Location: A older fish tank, inside of a house
January 10, 2013 8:47 pm
Hi I had found a Caterpillar and today it came out of it’s cocoon and I wanted to know first off should I keep it or let it go (what is best for it?) second if I keep it than what do I feed it and last but not least is it okay to keep it in a older fish tank with a top that has holes for breathing but not large enough to get out of! In that tank there is a water bottle cap full of water (in case it get thirsty lol)3 healthy leaves and a stick so that when it was a caterpillar it could make it’s cocoon on it ( it made it’s cocoon on the floor) and currently that is all that is in there should I put anything else in there!! Oh ya I also wanted to know how long is a moth’s adult life span? Thank you very much!!!!
Signature: From a Moth Owner
Dear Moth Owner,
While it is great to know that the location is a fish tank, a global location might be more appropriate for us to tag this submission. If you are in Europe, this is a native species, but if you are in North America or some other location, this is an Invasive Exotic species. We are going to assume you are not in Europe for tagging purposes. This is a Large Yellow Underwing, Noctua pronuba, and according to BugGuide it was: “Introduced from Europe to Nova Scotia in 1979, this species has since spread north to the Arctic Ocean, west to the Pacific, and south to the Gulf of Mexico.” Adult moths feed on nectar and other fluids, and we do not know the preferred food of the adult moth, but BugGuide states: “Larvae feed on a variety of crops and vegetables, plus grasses.”
Well as for the location we are in North America, so currently I have a older cutie (mini orange) in the tank, by the way the tank is NOT full of water lol. So do you think it is best for the moth to stay of be released? How long is an adult moth’s lifespan and should I add anything else to the tank other than the food, water, leaves, and that stick that I am going to remove? I also wanted to know if it is normal for a moth to sleep upside down because it keeps staying at the very top sleeping upside down!!!
We personally don’t think it is a good idea to release an invasive exotic species into the environment, though this species is already so established, we doubt it will make much of a difference.

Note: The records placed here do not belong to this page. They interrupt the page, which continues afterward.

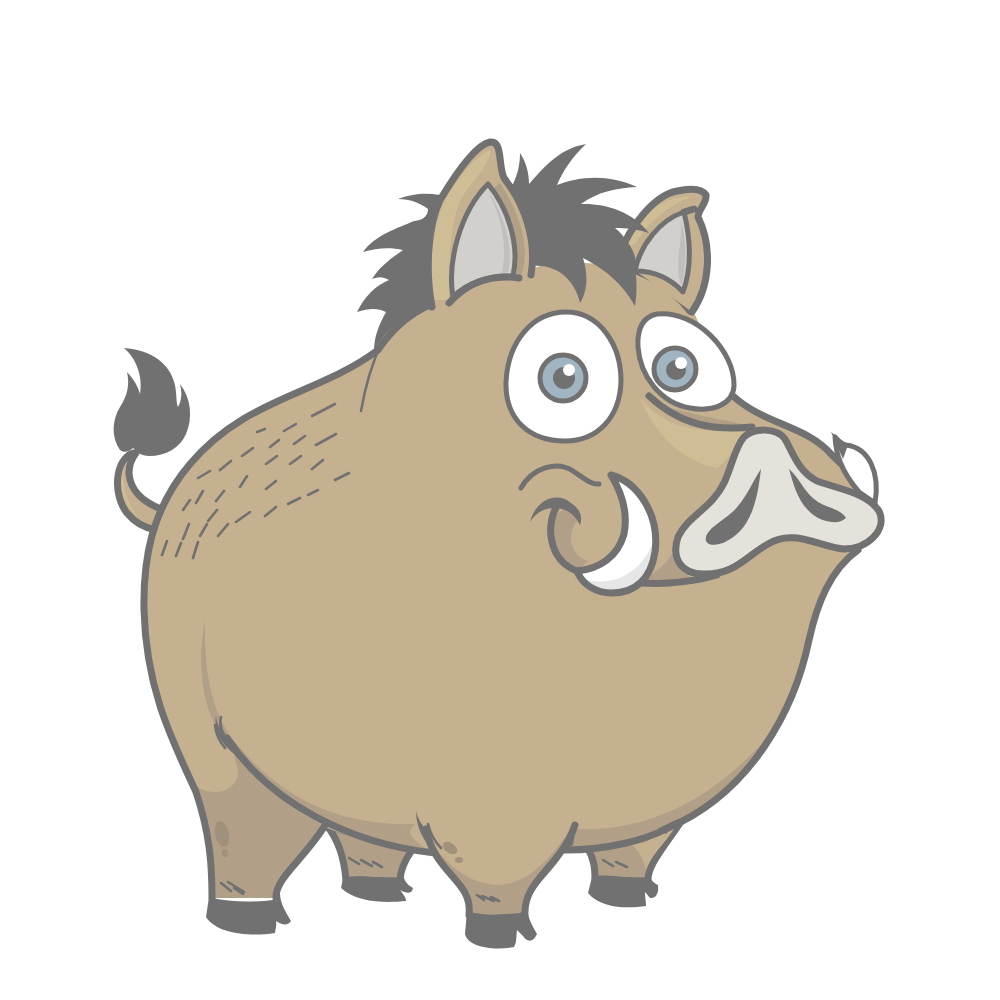
<!DOCTYPE html>
<html lang="en">
<head>
<meta charset="utf-8">
<title>Cartoon wild boar</title>
<style>
:root{--paper:#fff;--line:#717171;--hide:#c5b08f;--shade:#b1a087;--light:#cfbd95;--snout:#e4e2da;--iris:#a1b4c2;--ear:#d2d0cd;--ear-shade:#c1bfbd;--tusk-shade:#e6e6e6}
html,body{margin:0;background:var(--paper);overflow:hidden}
svg{display:block;width:1000px;height:1000px}
.hide{fill:var(--hide)}
.shade{fill:var(--shade)}
.light{fill:var(--light)}
.dark{fill:var(--line)}
.white{fill:var(--paper)}
.snout{fill:var(--snout)}
.ear{fill:var(--ear)}
.iris{fill:var(--iris)}
.tusk-shade{fill:var(--tusk-shade)}
.line{stroke:var(--line);stroke-width:7;stroke-linecap:round;stroke-linejoin:round}
.mid{stroke-width:5}
.thin{stroke-width:2.6}
.open{fill:none}
</style>
</head>
<body>
<svg viewBox="0 0 1000 1000" role="img" aria-label="Cartoon wild boar with wide eyes and tusks">
<defs>
<path id="body-shape" d="M378 350C318 395 245 398 190 464C151 510 143 560 144 610C146 688 171 738 196 792C210 834 212 865 212 898L276 898C275 879 302 861 324 827C362 842 400 850 435 853C452 876 471 886 469 915L525 915C523 892 553 875 565 850C608 850 645 840 668 828C752 792 795 708 809 640C817 604 830 570 858 550L868 505C862 486 846 467 832 455C806 425 765 425 733 393L695 315C668 272 600 255 540 266L432 304C408 314 390 332 378 350Z"/>
<clipPath id="body-clip"><use href="#body-shape"/></clipPath>
<path id="tusk-shape" d="M611 475C638 482 660 515 655 552C651 579 635 593 612 593C595 593 582 584 577 571C600 569 618 556 624 534C628 514 622 493 611 475Z"/>
<clipPath id="tusk-clip"><use href="#tusk-shape"/></clipPath>
</defs>

<g id="tail">
<path class="hide line" d="M133 453C114 460 113 496 127 513C135 523 145 528 156 530L161 509C143 502 130 490 129 473C129 464 132 458 136 453Z"/>
<path class="light" d="M124 467C117 486 124 506 137 516C126 500 122 485 124 467Z"/>
<path class="dark" d="M124 348C151 350 170 363 175 385C177 396 176 403 178 407C182 400 182 393 180 384C191 398 193 418 186 434C180 448 166 456 149 456C141 456 137 452 133 448C129 452 124 453 120 450C111 437 112 420 120 407C127 396 130 386 127 372C134 379 138 387 140 394C143 378 137 359 124 348Z"/>
</g>

<g id="far-legs">
<path class="shade line" d="M327 826C337 838 344 856 346 880L400 881C400 870 405 860 412 850Z"/>
<path class="dark" d="M343 878C359 874 384 878 397 880L403 873C404 882 408 885 413 888C412 894 407 894 400 890C404 895 406 898 406 901C386 903 357 903 341 888Z"/>
<path class="shade line" d="M588 849C594 859 595 868 595 880L648 881C647 866 662 850 682 820Z"/>
<path class="hide" d="M630 843C646 846 651 839 658 832L676 826C664 845 650 856 646 871C644 858 638 850 630 843Z"/>
<path class="dark" d="M592 877C605 873 629 878 643 880L649 873C650 880 654 883 658 885C659 893 656 899 650 898L645 892C645 898 646 902 646 906C627 909 600 908 588 893Z"/>
<path class="line thin open" d="M349 858l10 6M361 860l11 6M373 862l9 5M603 860l10 6M616 862l11 5"/>
</g>

<g id="body">
<use href="#body-shape" class="hide"/>
<g clip-path="url(#body-clip)">
<path class="shade" d="M205 620C204 672 211 716 240 748C290 806 350 826 415 824C400 836 425 847 437 856C360 850 270 812 226 742C200 710 197 660 205 620Z"/>
<path class="shade" d="M195 785C206 796 238 796 238 770L232 748C258 786 293 812 328 827L275 904L208 904Z"/>
<path class="shade" d="M420 820C440 865 470 885 500 885C535 882 555 850 576 823C560 878 524 895 525 917L468 917C468 888 438 862 420 820Z"/>
<path class="shade" d="M575 829C665 833 735 782 785 715L735 805L668 833L560 857Z"/>
<path class="light" d="M640 397C666 432 700 430 744 432C737 446 728 460 717 468C682 461 654 434 640 397Z"/>
<path class="shade" d="M652 401C680 426 715 427 750 426C708 416 683 414 652 401ZM645 578C661 570 667 561 673 553L681 571L695 580L644 586ZM553 520C560 530 580 520 581 515C574 508 560 506 553 520ZM552 515C546 540 558 562 577 571L588 561C568 555 566 530 580 518Z"/>
</g>
<path class="line open" d="M378 350C318 395 245 398 190 464C151 510 143 560 144 610C146 688 171 738 196 792C210 834 212 865 212 898M276 898C275 879 302 861 324 827M227 738C270 803 350 844 435 853M426 829C435 875 473 880 469 915M525 915C523 880 560 868 575 825M565 850C608 850 645 840 668 828C752 792 795 708 809 640C817 604 830 570 858 550M733 396C765 425 806 425 832 455C846 467 862 486 868 505M690 311C668 283 640 270 619 266M432 304C408 314 390 332 378 350"/>
<path class="line thin open" d="M382 342C371 365 365 388 361 411"/>
<path class="dark" d="M416 811C416 826 423 842 434 850L429 833C422 825 418 820 416 811ZM577 822L567 848L573 845ZM657 829L680 818L666 834ZM216 716C213 732 224 747 236 755L230 740C223 733 217 727 216 716Z"/>
<path class="line thin open" d="M221 717C218 730 226 739 235 745M215 725C216 735 220 742 225 748M428 824C430 832 434 841 441 848"/>
</g>

<g id="near-legs">
<g fill="#9f917c"><ellipse cx="222" cy="834" rx="7" ry="13" transform="rotate(-12 222 834)"/><ellipse cx="225" cy="853" rx="3" ry="4"/><ellipse cx="450" cy="848" rx="8" ry="5" transform="rotate(35 450 848)"/><ellipse cx="459" cy="860" rx="4" ry="3"/></g>
<path class="line thin open" d="M221 883l10 8M228 882l16 10M234 888l9 6M477 895l7 5M482 896l12 5M491 897l8 4"/>
<path class="dark" d="M209 897C231 903 256 902 273 900L280 893C280 904 286 912 291 921C288 926 282 925 276 921C277 926 275 930 275 933C250 937 217 934 206 917ZM467 911C486 917 505 914 520 913L527 908C528 919 533 927 537 934C533 943 527 942 523 936L517 930C516 937 517 942 514 947C493 951 468 947 465 934Z"/>
</g>

<path id="back-bristles" class="line thin open" d="M257 432l8-3M284 431l12-7M312 416l23-12M270 447l9-7M294 444l11-8M316 445l20-11M242 456l11-8M266 464l11-8M290 464l11-8M312 469l11-9M335 480l14-7M198 478l12-7M220 470l11-9M240 487l7-11M266 489l10-8M288 504l12-6M308 495l10-5M183 510l7-10M196 503l7-12M216 501l8-10M208 521l9-11M236 522l14-10M265 516l11-9M183 539l6-15M200 536l7-12M218 536l10-12M162 555l5-14M176 556l5-13M193 558l5-16"/>

<g id="far-ear">
<path class="hide" d="M618 258C630 225 655 195 677 191C691 188 702 189 706 195C707 203 698 210 698 217C712 245 711 285 692 312Z"/>
<path class="light" d="M622 250C636 220 658 197 691 196C666 209 650 220 636 243Z"/>
<path class="ear line mid" d="M635 271C640 245 660 220 684 212C692 245 691 270 683 292C670 278 655 271 635 271Z"/>
<path d="M681 220C688 248 686 270 681 286C674 263 682 249 681 220Z" fill="#c1bfbd"/>
<path class="line open" d="M618 258C630 225 655 195 677 191C691 188 702 189 706 195C707 203 698 210 698 217C712 245 711 285 692 312M684 212L694 209"/>
</g>

<path id="mane" class="dark" d="M374 352C374 336 379 325 386 312C378 308 369 308 357 312C365 296 375 286 389 280C382 276 378 277 372 279C380 266 393 257 403 250C390 247 376 248 363 252C375 235 398 228 414 221C427 220 428 212 428 209C420 203 410 199 398 199C414 193 427 193 440 195L500 190L513 184C518 174 520 163 520 153C526 162 529 173 529 184C541 171 557 149 586 144C572 157 563 171 557 185C580 176 609 174 637 187C615 188 598 192 581 204C604 203 632 211 649 233C637 229 625 228 615 228C630 240 639 260 635 268C637 281 637 293 635 306C626 290 611 272 583 258C588 274 588 290 580 303C575 281 558 264 533 266L432 303C403 315 384 331 374 352Z"/>

<g id="near-ear">
<path class="hide" d="M432 307C425 270 428 225 440 200C455 175 475 145 490 142C503 140 498 166 504 178C525 205 537 240 531 275L453 305Z"/>
<path class="light" d="M432 300C428 250 436 215 449 193C461 173 480 153 491 150C486 173 467 184 458 206C448 236 450 275 449 300Z"/>
<path class="shade" d="M500 183C520 214 530 245 522 274L516 276C521 245 510 211 494 188Z"/>
<path class="ear line mid" d="M453 297C447 262 460 212 488 184C508 208 520 245 513 276C490 275 467 282 453 297Z"/>
<path d="M488 190C504 216 514 247 508 272L502 273C508 240 500 217 488 190Z" fill="#c1bfbd"/>
<path class="line open" d="M432 307C425 270 428 225 440 200C455 175 475 145 490 142C503 140 498 166 504 178C525 205 537 240 531 275M449 303C466 284 490 274 519 278"/>
</g>

<g id="eyes">
<path class="white line mid" d="M566 312C599 312 621 344 621 381C620 417 598 441 565 441C528 441 505 418 506 382C508 341 533 312 566 312Z"/>
<path class="white line mid" d="M657 314C696 310 735 351 734 386C733 405 712 412 690 408C660 403 640 375 638 347C637 329 643 317 657 314Z"/>
<path class="line open" d="M649 396C680 425 713 431 752 427"/>
<circle class="iris line mid" cx="563" cy="378" r="23"/>
<circle class="dark" cx="564" cy="378" r="11"/>
<circle class="white" cx="569" cy="370" r="6"/>
<circle class="iris line mid" cx="675" cy="369" r="21"/>
<circle class="dark" cx="676" cy="370" r="10"/>
<circle class="white" cx="681" cy="363" r="6"/>
</g>

<g id="mouth">
<path class="line mid open" d="M521 488C532 468 557 460 573 471C585 479 592 485 599 484"/>
<path class="line open" d="M577 571C548 560 545 524 558 504M642 583C670 585 700 580 717 575"/>
<path class="dark" d="M530 522C536 499 557 491 571 503C580 509 583 517 580 525C573 511 563 508 554 508C543 508 535 514 530 522Z"/>
<use href="#tusk-shape" class="white"/>
<path clip-path="url(#tusk-clip)" class="tusk-shade" d="M572 574C604 591 641 579 655 537L668 560L630 604L580 600Z"/>
<use href="#tusk-shape" class="open line"/>
</g>

<g id="far-tusk">
<path class="white line mid" d="M835 437C836 453 840 470 859 492L875 503C880 474 870 448 846 445C842 444 838 441 835 437Z"/>
<path class="dark" d="M831 432L848 445L843 459Z"/>
</g>

<g id="snout">
<path class="snout line" d="M744 437C755 427 777 428 785 439C793 453 798 471 817 481C842 490 867 493 879 511C888 530 867 549 844 549C820 547 793 528 768 544C745 557 735 575 703 574C681 574 671 558 678 537C688 516 712 508 724 483C732 466 735 447 744 437Z"/>
<path class="dark" d="M761 469C758 493 754 527 727 541C716 547 704 546 706 537C709 526 729 518 738 506C748 494 753 481 761 469ZM789 469C800 478 804 493 818 502C827 508 841 509 846 518C840 524 828 523 818 518C800 508 794 487 789 469Z"/>
</g>
</svg>
</body>
</html>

Moths feed on nectar and other fluids, sometimes from fruit and sap, and we have no knowledge of the particular requirements of the Large Yellow Underwing. Sleeping upsidedown from the top of the aquarium does not seem out of the ordinary.